The Reserve Bank of Australia (RBA) on Tuesday held back on further monetary easing, surprising most market watchers who expected a second rate cut in as many months.
The central bank kept the benchmark lending rate at a historic record low of 2.25 percent, despite expectations it would do more to battle weak employment, easing inflation and sluggish corporate profits.
The RBA lowered rates by 25 basis points last month, its first cut in 18 months, following moves by some 20 central banks around the world that have loosened monetary policy this year.
The decision comes on the heels of a surprise announcement by the People's Bank of China over the weekend to lower its rates, its third aggressive move to stimulate the economy in the last five months.
The Australian dollar surged nearly half a cent, from $0.7797 to $7834. Meanwhile, the benchmark S&P ASX 200 index fell into the red, down 0.3 percent.
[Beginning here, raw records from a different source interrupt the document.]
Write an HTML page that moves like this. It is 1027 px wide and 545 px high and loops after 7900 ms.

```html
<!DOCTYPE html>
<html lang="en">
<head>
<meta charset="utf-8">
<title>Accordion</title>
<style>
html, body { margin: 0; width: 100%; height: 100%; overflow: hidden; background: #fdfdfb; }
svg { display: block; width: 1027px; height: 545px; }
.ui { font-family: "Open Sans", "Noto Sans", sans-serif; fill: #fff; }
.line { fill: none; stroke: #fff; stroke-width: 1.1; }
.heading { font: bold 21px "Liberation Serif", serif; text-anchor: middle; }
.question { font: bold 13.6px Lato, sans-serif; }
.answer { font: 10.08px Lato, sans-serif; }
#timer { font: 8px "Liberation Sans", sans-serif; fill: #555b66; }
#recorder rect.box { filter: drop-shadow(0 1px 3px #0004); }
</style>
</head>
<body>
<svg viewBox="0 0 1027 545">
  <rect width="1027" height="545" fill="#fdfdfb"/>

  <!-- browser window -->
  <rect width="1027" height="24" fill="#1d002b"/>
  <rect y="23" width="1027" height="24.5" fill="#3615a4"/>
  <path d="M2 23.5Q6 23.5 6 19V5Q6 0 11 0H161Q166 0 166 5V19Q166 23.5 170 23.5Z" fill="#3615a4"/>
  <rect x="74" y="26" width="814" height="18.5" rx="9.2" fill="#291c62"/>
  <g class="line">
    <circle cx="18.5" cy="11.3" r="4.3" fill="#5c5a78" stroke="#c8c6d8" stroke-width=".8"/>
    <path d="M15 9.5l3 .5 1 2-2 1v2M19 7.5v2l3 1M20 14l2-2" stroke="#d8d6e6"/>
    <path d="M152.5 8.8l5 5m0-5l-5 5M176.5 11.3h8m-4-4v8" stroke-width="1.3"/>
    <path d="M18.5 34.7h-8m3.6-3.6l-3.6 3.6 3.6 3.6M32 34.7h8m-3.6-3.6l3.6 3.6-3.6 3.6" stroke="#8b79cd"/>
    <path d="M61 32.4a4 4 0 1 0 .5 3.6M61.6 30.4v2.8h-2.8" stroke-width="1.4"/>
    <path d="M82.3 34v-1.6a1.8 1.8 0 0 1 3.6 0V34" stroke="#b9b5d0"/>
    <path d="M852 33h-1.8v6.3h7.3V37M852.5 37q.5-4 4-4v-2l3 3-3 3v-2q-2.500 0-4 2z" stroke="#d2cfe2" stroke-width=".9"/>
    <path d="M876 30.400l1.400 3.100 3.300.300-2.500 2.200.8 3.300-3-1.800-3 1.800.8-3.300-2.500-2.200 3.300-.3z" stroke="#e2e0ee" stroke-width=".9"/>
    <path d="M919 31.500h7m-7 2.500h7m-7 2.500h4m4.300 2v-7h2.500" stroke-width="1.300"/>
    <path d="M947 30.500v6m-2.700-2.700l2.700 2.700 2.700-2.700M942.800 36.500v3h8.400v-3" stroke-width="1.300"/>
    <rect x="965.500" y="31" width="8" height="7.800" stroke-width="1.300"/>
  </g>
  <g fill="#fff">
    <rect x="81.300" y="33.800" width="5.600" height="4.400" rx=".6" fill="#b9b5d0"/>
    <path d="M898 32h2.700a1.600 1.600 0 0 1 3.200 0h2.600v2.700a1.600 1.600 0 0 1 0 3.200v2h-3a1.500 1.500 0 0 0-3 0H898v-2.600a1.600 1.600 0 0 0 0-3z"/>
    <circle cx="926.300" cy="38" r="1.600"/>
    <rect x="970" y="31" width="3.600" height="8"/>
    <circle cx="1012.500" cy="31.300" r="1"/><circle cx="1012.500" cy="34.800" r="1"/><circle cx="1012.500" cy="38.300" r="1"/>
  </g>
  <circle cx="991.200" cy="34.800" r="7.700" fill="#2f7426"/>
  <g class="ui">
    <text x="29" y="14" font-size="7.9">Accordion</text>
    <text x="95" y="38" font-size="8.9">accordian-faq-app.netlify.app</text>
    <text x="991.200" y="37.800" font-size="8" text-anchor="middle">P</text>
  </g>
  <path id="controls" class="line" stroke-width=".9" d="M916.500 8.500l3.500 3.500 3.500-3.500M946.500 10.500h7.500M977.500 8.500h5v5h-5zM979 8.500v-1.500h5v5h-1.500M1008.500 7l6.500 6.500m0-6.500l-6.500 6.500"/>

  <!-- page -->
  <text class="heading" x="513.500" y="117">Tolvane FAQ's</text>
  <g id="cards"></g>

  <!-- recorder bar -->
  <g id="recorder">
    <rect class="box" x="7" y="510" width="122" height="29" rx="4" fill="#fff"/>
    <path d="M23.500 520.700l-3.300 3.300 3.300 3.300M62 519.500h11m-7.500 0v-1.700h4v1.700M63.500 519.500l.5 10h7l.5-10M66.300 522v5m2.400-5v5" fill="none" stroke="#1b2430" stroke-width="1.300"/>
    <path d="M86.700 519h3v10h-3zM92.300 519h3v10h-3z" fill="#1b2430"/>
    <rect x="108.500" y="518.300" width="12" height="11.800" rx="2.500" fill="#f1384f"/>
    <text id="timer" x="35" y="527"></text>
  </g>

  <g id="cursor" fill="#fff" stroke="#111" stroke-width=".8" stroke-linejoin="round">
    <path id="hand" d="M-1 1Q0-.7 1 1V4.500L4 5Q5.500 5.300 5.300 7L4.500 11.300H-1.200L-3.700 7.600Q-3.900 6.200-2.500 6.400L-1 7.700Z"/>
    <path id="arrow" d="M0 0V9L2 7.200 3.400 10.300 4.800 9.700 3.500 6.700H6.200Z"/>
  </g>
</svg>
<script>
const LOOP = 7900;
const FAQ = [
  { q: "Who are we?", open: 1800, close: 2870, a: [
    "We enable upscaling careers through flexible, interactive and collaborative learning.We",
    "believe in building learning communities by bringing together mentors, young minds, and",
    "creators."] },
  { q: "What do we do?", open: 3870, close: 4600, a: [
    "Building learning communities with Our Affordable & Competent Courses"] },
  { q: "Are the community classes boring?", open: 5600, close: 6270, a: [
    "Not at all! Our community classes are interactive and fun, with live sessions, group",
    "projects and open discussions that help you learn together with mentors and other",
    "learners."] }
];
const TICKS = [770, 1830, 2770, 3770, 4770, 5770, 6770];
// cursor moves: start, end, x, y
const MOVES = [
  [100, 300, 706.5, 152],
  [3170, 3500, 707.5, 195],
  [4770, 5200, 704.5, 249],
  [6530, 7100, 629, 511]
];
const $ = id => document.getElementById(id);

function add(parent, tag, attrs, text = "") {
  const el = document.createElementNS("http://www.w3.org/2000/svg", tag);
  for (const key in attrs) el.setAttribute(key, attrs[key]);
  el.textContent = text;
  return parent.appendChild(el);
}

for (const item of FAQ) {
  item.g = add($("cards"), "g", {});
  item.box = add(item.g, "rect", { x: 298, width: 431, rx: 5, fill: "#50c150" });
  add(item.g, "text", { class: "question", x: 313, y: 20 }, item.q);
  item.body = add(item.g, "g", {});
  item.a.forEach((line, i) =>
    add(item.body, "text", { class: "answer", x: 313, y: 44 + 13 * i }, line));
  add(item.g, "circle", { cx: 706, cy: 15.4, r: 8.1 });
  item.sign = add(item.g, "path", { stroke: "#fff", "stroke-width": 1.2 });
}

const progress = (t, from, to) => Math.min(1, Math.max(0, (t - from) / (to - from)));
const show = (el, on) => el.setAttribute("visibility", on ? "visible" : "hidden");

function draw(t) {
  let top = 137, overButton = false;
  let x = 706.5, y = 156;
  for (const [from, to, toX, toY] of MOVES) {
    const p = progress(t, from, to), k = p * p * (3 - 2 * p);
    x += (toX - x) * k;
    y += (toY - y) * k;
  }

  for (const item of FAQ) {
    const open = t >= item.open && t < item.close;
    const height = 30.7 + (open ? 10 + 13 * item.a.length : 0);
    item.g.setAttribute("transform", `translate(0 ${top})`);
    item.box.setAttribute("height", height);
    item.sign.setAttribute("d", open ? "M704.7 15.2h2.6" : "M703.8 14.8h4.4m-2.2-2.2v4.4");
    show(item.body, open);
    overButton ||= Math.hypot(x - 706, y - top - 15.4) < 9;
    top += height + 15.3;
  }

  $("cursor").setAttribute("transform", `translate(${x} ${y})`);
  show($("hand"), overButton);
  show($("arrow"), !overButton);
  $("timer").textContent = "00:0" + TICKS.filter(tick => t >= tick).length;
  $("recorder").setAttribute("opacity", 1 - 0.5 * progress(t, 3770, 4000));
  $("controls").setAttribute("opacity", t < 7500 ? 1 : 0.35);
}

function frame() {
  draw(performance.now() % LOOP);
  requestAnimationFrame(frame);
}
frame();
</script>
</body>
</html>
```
In a statement, the RBA said it's "appropriate" to leave rates steady for the time being but left the door open for further easing in the future where necessary. It maintained that growth will continue at a below-trend pace and sees domestic demand remaining weak.